(Data excerpts)
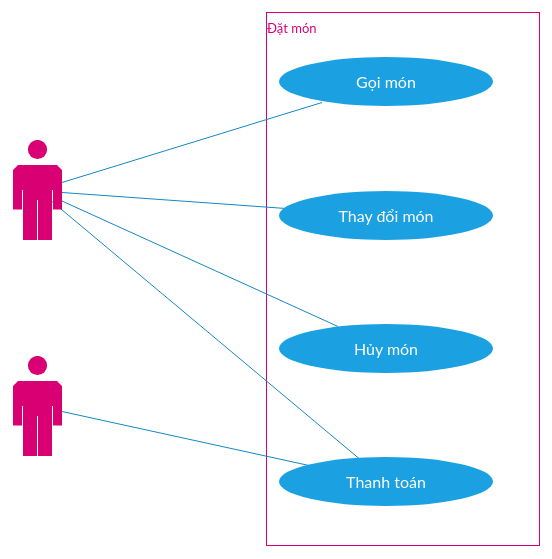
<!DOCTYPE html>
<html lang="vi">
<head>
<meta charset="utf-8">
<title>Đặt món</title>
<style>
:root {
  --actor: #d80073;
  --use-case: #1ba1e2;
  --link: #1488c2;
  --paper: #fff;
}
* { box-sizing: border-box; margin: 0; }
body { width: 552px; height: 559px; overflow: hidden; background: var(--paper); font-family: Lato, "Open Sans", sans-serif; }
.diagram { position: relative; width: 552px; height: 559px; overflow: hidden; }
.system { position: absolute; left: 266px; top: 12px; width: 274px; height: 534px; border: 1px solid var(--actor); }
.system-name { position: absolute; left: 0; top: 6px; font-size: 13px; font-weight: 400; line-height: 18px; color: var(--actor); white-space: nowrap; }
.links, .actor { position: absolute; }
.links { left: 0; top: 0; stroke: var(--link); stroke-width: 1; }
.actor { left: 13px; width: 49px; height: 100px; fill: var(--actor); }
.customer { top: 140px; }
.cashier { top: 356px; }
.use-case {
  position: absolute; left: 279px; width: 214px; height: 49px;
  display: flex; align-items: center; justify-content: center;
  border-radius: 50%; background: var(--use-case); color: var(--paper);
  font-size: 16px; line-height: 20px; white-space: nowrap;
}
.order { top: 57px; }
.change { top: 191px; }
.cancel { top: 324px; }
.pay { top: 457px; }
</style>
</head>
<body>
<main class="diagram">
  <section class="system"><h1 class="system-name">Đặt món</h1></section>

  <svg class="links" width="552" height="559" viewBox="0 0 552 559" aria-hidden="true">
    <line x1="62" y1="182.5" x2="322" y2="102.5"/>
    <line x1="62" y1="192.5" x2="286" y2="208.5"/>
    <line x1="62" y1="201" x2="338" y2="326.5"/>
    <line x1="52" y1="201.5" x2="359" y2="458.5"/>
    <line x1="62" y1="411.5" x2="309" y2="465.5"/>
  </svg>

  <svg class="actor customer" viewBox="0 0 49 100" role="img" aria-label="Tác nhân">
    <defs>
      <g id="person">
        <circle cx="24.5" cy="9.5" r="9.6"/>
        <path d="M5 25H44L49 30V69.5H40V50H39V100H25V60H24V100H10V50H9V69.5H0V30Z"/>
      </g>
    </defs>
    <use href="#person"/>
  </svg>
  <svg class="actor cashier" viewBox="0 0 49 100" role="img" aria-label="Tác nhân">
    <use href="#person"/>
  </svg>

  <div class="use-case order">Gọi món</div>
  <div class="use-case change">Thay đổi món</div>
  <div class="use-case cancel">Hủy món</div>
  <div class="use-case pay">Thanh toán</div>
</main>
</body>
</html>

* **Your task**
An exact copy of the entries, minus the pictures, is what to return.

* **Solution**
<!DOCTYPE html>
<html lang="vi">
<head>
<meta charset="utf-8">
<title>Đặt món</title>
<style>
:root {
  --actor: #d80073;
  --use-case: #1ba1e2;
  --link: #1488c2;
  --paper: #fff;
}
* { box-sizing: border-box; margin: 0; }
body { width: 552px; height: 559px; overflow: hidden; background: var(--paper); font-family: Lato, "Open Sans", sans-serif; }
.diagram { position: relative; width: 552px; height: 559px; overflow: hidden; }
.system { position: absolute; left: 266px; top: 12px; width: 274px; height: 534px; border: 1px solid var(--actor); }
.system-name { position: absolute; left: 0; top: 6px; font-size: 13px; font-weight: 400; line-height: 18px; color: var(--actor); white-space: nowrap; }
.links, .actor { position: absolute; }
.links { left: 0; top: 0; stroke: var(--link); stroke-width: 1; }
.actor { left: 13px; width: 49px; height: 100px; fill: var(--actor); }
.customer { top: 140px; }
.cashier { top: 356px; }
.use-case {
  position: absolute; left: 279px; width: 214px; height: 49px;
  display: flex; align-items: center; justify-content: center;
  border-radius: 50%; background: var(--use-case); color: var(--paper);
  font-size: 16px; line-height: 20px; white-space: nowrap;
}
.order { top: 57px; }
.change { top: 191px; }
.cancel { top: 324px; }
.pay { top: 457px; }
</style>
</head>
<body>
<main class="diagram">
  <section class="system"><h1 class="system-name">Đặt món</h1></section>

  <svg class="links" width="552" height="559" viewBox="0 0 552 559" aria-hidden="true">
    <line x1="62" y1="182.5" x2="322" y2="102.5"/>
    <line x1="62" y1="192.5" x2="286" y2="208.5"/>
    <line x1="62" y1="201" x2="338" y2="326.5"/>
    <line x1="52" y1="201.5" x2="359" y2="458.5"/>
    <line x1="62" y1="411.5" x2="309" y2="465.5"/>
  </svg>

  <svg class="actor customer" viewBox="0 0 49 100" role="img" aria-label="Tác nhân">
    <defs>
      <g id="person">
        <circle cx="24.5" cy="9.5" r="9.6"/>
        <path d="M5 25H44L49 30V69.5H40V50H39V100H25V60H24V100H10V50H9V69.5H0V30Z"/>
      </g>
    </defs>
    <use href="#person"/>
  </svg>
  <svg class="actor cashier" viewBox="0 0 49 100" role="img" aria-label="Tác nhân">
    <use href="#person"/>
  </svg>

  <div class="use-case order">Gọi món</div>
  <div class="use-case change">Thay đổi món</div>
  <div class="use-case cancel">Hủy món</div>
  <div class="use-case pay">Thanh toán</div>
</main>
</body>
</html>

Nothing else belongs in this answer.